- _TASK PROMPT_
Keep only those lines of the records that include the string "buttons".
· · · · · · ·
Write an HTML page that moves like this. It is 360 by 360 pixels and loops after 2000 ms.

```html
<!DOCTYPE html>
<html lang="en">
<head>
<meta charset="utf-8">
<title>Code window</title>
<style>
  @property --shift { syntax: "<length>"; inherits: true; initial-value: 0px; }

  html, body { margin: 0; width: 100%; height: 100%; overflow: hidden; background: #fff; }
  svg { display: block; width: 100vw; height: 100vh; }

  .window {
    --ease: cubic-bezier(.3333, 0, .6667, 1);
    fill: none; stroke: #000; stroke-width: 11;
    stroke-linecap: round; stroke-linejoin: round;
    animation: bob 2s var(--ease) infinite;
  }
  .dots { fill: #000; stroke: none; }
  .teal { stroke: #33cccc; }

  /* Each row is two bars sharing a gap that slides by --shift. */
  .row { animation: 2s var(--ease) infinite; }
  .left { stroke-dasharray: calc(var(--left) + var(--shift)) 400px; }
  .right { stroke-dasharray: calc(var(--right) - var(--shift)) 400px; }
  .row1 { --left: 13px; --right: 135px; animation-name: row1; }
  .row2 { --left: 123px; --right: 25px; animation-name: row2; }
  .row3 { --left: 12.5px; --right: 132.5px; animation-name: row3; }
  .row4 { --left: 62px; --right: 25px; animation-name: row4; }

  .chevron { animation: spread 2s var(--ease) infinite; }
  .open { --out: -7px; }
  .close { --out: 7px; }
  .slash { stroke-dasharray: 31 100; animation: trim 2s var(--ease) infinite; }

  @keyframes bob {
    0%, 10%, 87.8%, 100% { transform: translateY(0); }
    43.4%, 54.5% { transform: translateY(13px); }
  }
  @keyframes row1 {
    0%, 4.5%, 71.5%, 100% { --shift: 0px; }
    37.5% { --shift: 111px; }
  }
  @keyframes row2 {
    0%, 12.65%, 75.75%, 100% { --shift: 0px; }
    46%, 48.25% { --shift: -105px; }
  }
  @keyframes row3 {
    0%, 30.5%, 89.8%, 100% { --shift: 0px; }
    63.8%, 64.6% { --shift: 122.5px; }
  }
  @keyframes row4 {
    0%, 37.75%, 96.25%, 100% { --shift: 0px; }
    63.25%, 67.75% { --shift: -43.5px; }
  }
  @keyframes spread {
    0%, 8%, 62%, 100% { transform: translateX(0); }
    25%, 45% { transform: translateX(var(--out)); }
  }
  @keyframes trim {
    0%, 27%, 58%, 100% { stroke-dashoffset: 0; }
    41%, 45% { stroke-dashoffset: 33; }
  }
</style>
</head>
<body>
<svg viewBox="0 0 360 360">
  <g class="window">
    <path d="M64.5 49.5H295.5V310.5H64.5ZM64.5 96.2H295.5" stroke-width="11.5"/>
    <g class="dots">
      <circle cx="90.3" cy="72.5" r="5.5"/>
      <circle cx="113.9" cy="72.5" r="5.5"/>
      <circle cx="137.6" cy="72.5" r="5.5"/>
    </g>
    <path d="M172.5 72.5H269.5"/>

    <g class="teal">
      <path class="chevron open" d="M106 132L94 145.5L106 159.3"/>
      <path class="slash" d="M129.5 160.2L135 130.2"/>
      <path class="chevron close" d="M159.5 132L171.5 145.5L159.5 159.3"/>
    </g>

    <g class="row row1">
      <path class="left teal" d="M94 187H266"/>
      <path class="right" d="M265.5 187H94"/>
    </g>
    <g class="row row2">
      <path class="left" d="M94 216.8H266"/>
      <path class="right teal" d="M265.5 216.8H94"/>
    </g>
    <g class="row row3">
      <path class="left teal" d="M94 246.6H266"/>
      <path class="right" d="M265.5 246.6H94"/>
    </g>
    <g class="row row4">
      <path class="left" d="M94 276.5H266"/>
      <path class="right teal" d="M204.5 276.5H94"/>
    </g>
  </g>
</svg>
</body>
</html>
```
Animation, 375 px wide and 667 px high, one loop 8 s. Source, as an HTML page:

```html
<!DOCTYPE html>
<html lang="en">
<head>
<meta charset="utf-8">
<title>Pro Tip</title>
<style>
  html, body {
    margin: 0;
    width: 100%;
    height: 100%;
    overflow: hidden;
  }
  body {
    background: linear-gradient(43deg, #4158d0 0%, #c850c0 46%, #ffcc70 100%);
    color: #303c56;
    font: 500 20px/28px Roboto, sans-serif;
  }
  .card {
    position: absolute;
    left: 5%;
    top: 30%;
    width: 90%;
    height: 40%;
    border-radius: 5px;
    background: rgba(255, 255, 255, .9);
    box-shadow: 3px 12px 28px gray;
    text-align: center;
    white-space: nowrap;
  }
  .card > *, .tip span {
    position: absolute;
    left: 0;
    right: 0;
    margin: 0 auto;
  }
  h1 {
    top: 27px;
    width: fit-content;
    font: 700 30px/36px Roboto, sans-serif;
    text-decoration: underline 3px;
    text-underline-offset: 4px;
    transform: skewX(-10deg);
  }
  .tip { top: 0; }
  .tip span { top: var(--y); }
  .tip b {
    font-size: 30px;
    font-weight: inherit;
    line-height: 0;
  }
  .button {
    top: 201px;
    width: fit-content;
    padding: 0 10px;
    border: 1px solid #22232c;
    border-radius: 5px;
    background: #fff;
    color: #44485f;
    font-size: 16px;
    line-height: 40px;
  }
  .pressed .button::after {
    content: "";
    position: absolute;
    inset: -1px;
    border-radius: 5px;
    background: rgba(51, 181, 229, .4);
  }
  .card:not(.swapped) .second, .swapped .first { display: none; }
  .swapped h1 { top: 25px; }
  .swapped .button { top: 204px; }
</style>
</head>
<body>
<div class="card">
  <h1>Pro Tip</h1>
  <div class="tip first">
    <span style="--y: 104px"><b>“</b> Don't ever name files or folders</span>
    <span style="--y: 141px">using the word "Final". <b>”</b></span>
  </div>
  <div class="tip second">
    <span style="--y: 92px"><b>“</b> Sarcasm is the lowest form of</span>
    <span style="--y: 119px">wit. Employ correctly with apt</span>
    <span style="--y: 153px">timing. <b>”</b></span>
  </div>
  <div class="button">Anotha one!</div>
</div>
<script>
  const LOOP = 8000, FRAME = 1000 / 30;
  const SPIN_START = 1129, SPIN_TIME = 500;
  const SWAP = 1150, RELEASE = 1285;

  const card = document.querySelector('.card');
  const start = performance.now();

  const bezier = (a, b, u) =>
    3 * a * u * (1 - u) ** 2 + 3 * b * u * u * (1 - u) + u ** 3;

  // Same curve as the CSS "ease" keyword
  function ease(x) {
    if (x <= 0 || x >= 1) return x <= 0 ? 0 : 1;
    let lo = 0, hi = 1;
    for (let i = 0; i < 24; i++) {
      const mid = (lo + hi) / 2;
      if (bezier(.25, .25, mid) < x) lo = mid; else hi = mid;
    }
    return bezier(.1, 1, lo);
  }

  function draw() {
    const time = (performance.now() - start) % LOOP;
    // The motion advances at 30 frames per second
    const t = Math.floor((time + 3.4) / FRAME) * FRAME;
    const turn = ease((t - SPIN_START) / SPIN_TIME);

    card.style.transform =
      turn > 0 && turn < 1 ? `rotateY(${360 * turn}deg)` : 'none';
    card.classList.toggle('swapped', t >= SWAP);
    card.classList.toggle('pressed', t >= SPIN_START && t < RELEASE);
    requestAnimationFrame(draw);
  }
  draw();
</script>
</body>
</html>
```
· · · · · · ·
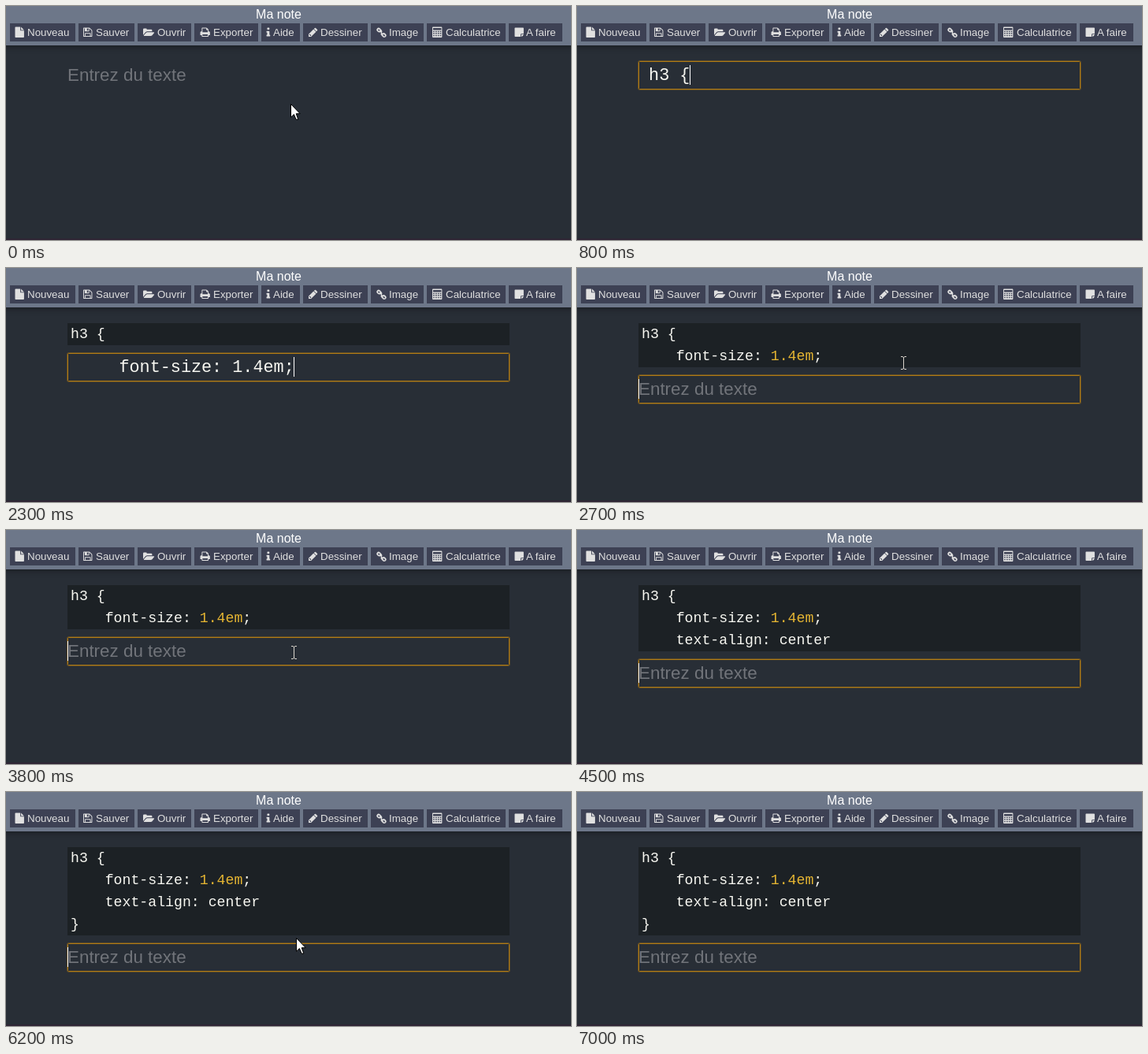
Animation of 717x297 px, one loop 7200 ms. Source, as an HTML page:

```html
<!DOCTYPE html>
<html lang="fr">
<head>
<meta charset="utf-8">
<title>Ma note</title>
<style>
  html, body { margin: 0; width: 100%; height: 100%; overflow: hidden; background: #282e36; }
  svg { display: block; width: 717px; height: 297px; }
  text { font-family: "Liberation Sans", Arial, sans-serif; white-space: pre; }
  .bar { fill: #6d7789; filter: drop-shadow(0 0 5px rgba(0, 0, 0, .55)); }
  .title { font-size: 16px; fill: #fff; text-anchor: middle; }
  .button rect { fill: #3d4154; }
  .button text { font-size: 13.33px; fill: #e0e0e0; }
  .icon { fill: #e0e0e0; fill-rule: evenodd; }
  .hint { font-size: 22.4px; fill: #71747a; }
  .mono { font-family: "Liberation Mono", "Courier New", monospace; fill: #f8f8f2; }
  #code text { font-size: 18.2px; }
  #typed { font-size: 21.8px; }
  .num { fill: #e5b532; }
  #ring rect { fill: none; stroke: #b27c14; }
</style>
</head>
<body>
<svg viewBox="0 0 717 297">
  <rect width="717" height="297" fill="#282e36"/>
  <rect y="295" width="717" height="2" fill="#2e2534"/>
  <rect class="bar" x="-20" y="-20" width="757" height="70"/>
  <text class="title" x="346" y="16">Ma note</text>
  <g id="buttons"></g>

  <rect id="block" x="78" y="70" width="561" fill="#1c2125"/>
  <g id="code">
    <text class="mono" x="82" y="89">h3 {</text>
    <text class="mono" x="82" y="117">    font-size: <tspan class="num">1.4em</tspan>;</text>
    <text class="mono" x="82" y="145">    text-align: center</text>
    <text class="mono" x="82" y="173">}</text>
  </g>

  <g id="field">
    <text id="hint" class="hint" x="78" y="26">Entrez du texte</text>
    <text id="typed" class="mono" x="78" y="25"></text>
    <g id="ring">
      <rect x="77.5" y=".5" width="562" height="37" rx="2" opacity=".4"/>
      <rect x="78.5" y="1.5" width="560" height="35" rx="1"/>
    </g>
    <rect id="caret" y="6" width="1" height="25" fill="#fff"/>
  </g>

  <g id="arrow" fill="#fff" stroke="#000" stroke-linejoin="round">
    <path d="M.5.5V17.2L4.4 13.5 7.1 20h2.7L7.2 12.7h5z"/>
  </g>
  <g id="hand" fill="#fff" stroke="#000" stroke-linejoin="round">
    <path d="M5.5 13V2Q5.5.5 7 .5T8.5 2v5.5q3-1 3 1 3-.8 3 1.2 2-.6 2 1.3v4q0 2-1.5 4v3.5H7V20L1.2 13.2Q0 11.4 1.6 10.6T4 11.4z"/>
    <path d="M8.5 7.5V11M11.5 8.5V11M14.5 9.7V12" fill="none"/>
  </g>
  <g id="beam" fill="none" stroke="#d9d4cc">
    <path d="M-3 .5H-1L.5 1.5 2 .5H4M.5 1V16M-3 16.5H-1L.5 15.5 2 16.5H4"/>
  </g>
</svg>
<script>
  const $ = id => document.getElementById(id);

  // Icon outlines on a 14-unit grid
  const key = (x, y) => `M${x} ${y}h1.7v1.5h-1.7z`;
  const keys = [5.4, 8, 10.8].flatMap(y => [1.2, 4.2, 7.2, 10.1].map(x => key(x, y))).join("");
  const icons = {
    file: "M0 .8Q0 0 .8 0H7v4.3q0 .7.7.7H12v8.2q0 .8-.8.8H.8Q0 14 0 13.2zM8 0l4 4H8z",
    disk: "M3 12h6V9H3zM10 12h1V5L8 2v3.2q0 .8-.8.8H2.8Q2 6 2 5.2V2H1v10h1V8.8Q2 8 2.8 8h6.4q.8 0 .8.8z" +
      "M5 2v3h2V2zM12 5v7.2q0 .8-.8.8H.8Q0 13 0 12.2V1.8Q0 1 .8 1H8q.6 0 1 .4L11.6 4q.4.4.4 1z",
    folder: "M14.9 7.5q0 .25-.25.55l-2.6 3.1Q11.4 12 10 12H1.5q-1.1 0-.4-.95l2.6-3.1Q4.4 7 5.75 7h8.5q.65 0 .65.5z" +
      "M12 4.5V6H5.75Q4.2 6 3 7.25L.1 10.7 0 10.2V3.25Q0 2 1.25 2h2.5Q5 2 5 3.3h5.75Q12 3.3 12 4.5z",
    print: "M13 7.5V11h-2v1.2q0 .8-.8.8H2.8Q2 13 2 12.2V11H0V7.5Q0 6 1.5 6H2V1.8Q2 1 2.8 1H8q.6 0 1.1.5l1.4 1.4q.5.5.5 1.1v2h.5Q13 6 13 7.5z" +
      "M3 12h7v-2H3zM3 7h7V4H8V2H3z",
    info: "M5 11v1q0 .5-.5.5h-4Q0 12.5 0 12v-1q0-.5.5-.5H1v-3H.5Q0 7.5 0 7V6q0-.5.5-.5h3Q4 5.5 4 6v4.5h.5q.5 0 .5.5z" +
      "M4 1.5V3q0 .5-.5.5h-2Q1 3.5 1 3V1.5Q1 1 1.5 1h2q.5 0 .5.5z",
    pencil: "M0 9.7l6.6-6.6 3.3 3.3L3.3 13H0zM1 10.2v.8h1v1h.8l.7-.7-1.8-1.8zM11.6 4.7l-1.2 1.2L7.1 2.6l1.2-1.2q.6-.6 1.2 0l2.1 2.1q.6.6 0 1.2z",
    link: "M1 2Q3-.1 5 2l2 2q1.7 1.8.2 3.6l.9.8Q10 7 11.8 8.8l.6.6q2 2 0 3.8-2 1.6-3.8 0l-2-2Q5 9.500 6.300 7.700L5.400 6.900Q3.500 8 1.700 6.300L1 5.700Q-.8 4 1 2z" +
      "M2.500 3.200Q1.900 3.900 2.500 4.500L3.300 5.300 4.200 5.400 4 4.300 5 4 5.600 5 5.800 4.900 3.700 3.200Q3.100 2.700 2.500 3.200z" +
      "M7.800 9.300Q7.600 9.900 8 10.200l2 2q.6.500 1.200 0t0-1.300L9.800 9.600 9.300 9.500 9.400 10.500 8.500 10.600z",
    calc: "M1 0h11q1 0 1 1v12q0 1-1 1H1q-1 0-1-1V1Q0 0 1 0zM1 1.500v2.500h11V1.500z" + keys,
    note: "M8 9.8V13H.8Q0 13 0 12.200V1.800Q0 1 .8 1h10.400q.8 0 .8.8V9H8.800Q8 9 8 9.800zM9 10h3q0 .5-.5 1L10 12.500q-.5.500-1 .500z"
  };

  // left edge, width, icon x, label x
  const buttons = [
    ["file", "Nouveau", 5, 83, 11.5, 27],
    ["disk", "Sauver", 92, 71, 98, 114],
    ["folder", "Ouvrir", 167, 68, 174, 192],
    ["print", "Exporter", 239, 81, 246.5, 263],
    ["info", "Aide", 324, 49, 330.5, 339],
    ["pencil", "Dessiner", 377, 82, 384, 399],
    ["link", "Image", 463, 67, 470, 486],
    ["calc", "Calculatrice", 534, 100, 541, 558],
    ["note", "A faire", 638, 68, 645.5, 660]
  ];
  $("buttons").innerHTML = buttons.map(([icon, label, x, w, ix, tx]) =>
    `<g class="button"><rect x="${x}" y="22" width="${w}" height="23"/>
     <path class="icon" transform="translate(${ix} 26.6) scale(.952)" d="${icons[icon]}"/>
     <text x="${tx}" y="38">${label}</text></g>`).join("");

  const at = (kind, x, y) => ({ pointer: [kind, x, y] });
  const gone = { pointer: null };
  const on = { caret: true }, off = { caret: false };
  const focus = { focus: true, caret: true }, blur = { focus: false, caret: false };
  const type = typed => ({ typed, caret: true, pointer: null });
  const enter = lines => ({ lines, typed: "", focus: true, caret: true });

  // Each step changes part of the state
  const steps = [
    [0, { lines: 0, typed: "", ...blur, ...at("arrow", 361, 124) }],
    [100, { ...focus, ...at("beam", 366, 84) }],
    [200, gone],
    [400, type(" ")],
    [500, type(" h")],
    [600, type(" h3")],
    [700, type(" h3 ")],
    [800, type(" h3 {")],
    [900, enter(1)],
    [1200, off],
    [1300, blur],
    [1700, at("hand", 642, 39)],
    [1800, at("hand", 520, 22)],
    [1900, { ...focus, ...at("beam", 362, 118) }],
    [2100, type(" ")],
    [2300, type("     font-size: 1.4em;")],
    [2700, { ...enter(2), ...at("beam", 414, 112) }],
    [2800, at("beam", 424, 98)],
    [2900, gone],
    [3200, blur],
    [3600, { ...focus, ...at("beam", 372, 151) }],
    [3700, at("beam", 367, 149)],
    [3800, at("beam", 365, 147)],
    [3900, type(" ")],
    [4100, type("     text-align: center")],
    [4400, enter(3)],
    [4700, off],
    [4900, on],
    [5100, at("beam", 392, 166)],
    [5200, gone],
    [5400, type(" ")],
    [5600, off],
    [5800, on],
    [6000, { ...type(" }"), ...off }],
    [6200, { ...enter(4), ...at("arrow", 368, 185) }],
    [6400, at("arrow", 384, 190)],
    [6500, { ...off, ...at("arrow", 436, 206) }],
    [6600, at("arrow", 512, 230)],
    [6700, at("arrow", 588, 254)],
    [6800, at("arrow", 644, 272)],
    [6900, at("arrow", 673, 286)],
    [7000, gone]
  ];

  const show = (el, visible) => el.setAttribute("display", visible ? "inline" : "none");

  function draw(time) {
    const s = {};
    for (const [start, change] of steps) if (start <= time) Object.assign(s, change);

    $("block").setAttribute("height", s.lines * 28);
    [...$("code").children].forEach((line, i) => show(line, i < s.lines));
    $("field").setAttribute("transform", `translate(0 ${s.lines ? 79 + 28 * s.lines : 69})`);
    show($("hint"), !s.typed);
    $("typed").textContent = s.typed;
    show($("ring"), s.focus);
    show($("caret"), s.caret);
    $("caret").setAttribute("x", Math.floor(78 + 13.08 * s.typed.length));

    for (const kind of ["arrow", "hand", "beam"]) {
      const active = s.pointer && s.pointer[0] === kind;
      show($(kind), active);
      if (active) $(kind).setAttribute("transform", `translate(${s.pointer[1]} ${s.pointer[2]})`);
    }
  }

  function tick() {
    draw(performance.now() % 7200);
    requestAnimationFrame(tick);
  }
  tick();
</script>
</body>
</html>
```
· · · · · · ·
- _RESPONSE_
  <g id="buttons"></g>
  const buttons = [
  $("buttons").innerHTML = buttons.map(([icon, label, x, w, ix, tx]) =>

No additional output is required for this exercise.